I run ahead and tear the door open. Uncle Joseph is standing on the landing with a large jute sack over his shoulder. "What have we here?" grins Grandma, laughing at me with her big green eyes. Uncle Joseph puts the sack down in front of Grandma in the hallway and immediately the sack starts to move. "Meow, meow," it sounds. "A kitten," I exclaim, beside myself with excitement.

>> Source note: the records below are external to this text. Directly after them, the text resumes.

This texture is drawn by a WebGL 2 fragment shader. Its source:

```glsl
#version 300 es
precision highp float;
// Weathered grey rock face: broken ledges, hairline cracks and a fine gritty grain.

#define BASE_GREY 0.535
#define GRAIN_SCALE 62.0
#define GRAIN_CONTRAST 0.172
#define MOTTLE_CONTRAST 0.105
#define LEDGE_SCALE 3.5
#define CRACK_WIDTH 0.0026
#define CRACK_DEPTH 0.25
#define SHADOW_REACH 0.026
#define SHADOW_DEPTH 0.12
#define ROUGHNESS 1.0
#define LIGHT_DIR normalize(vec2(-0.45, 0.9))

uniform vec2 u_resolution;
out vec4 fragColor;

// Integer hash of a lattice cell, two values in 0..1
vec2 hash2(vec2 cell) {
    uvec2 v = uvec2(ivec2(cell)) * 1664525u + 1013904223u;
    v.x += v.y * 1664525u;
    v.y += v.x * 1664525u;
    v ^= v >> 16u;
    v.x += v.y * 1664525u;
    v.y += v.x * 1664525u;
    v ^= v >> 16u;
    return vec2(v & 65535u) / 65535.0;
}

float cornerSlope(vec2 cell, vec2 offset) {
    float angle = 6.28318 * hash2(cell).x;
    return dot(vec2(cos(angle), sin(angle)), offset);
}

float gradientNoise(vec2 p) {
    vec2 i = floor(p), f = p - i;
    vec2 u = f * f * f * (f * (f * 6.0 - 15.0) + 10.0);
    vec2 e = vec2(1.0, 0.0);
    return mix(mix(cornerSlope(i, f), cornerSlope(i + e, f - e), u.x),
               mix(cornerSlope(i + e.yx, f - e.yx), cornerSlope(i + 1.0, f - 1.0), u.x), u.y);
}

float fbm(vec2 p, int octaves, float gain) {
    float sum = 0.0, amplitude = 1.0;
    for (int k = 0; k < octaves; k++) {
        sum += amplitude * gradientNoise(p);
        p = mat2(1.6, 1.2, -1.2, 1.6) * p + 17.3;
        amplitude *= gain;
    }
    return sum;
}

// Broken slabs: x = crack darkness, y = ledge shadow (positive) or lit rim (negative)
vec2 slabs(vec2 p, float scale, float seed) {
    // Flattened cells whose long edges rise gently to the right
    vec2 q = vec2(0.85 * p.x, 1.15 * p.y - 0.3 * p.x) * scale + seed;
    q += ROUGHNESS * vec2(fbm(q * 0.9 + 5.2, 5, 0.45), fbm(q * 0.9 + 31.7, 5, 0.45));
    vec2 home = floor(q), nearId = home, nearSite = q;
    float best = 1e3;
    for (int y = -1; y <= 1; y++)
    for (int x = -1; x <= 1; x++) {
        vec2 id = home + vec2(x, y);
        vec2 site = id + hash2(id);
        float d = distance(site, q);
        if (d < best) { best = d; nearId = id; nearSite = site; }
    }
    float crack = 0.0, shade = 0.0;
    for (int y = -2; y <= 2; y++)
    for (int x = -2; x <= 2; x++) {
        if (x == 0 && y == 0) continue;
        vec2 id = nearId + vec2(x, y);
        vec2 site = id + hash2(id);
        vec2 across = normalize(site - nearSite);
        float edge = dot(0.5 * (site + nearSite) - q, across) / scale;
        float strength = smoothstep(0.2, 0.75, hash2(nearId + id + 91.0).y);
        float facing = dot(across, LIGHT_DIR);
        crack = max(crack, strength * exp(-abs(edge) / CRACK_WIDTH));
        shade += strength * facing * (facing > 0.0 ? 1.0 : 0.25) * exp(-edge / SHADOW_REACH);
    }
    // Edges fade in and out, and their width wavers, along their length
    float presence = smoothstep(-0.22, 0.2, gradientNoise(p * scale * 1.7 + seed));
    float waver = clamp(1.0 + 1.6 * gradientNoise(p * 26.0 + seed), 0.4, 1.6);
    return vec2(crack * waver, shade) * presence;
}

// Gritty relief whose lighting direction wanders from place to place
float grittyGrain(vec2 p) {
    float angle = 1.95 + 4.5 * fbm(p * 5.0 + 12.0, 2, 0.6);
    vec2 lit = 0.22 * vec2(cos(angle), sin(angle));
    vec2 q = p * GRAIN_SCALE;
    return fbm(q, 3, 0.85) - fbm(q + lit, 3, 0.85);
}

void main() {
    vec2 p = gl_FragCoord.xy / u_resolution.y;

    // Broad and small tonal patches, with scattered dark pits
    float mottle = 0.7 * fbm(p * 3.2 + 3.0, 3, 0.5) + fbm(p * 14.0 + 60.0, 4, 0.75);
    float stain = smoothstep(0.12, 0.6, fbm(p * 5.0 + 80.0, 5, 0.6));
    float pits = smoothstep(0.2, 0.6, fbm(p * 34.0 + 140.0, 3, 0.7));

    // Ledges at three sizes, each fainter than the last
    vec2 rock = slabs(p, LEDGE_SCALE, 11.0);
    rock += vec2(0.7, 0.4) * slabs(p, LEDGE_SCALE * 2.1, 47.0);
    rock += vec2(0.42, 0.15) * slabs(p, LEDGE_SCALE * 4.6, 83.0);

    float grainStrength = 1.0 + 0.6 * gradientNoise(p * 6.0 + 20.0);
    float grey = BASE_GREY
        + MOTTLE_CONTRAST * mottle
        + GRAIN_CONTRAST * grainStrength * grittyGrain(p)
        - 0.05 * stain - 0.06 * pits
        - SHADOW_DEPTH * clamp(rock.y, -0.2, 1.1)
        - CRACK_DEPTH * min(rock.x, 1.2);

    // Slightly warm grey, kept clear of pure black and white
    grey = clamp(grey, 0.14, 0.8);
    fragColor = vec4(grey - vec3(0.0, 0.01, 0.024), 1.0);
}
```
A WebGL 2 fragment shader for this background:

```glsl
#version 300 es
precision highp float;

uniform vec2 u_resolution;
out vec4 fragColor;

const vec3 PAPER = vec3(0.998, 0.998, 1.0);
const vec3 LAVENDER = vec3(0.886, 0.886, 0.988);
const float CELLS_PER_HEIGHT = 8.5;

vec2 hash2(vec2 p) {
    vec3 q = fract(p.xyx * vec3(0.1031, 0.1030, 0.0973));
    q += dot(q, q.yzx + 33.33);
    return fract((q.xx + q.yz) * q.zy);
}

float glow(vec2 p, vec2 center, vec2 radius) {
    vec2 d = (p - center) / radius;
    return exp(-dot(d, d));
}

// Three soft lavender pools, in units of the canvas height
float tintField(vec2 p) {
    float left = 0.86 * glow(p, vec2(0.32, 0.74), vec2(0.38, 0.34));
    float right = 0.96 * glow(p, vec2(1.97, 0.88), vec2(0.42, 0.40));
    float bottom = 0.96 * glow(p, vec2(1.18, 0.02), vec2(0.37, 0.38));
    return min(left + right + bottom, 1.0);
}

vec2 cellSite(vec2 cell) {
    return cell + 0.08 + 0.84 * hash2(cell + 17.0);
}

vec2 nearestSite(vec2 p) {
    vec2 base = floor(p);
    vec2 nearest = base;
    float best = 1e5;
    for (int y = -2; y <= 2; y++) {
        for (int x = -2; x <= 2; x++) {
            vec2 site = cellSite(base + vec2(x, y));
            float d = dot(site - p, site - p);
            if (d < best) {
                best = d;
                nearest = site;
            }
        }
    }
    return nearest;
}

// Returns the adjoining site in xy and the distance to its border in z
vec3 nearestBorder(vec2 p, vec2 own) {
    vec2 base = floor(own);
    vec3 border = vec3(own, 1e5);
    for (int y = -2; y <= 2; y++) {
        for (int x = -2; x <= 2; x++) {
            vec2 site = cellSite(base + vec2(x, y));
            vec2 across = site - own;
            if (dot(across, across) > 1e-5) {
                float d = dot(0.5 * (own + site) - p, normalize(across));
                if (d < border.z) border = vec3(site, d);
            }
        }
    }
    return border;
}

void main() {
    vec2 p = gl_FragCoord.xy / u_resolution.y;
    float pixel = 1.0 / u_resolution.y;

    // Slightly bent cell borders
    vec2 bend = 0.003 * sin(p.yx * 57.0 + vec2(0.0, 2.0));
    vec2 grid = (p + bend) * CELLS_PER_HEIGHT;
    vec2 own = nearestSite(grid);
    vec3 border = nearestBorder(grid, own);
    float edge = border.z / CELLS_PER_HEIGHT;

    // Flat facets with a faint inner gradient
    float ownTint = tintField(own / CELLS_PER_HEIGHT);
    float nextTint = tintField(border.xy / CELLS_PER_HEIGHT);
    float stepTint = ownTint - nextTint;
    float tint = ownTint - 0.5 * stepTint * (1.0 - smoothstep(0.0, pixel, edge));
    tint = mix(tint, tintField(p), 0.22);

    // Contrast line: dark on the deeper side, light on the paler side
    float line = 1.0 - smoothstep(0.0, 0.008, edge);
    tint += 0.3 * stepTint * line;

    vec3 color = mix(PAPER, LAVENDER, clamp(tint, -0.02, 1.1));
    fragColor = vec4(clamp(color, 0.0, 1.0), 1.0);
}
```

"Is it for me?" I shout. "It's for all of you. For you and your sisters. Well, let's let it out of the sack." With these words, Grandma loosens the cord holding the sack together and a tiger kitten jumps out. It hides under Grandpa's shoe stool in fright. "Grandma, it looks like one of Mrs Beasley's kittens!" I babble, trying to coax the kitten out of its hiding place with a "kitty, kitty, kitty". "Who is Mrs Beasley?" asks Uncle Joseph curiously. "That's our big cat. You know that. We got the name from a TV series. The girl Buffy has a doll. Her name is Mrs Beasley." "Then why don't you call the little girl Buffy," my uncle suggests. Grandma and I, however, think that my siblings should have a say too. "Will you stay for a cup of coffee, Joseph?" "Well, sure, there must be that much time." And Uncle Joseph traipses through Grandma's polished hallway into the kitchen in his field boots. Grandma serves homemade apple pie and coffee. I sip a cocoa. It makes me giggle. "Do you know what Mrs Beasley used to do?" I ask Uncle Josef and deliver the answer straight away: "When she was very young, she caught lots of mice and sometimes birds." I feel sad at the thought of the birds. Grandma notices immediately and strokes my hair, "That's the way nature is, sparrow." "Anyway," I continue to explain to Uncle Joseph, "Mrs Beasley usually caught mice. Quite often she put the mice on the doormat in front of the front door. Sometimes she even carried some into the house. Dad always says that Mrs Beasley is proud of the loot and wants to give us a treat. Once Mum thought my sister Lisa's room smelled strange. We were supposed to tidy up our rooms so that she could clean them. That's what we did. When Mum held the trunk of the hoover under Lisa's bed, it sucked up something grey. It looked like a piece of mouldy bread. Everyone screamed in disgust. Dad then threw the decayed mouse on the compost heap." "You know," Grandma said, "after an animal dies or a plant dies, decomposition sets in. Decomposition happens through bacteria and fungi. Corpses can only decompose when there is oxygen and then it stinks. If you had buried the mouse in the garden as soon as it died, it would not have decomposed so quickly because there is only little oxygen under the soil. Even on grandpa's compost heap, the dead plants decompose. The remains are then eaten by worms and insects or it turns into good soil after a while." I don't really understand Grandma's story and I believe Uncle Joseph didn’t either. He looks so funny. Grandma wants to explain it to me again later when I'm older. I don't feel like sitting at the table any more and prefer to go and see what the kitten is doing in the hallway.

Copyright Birgit Floßdorf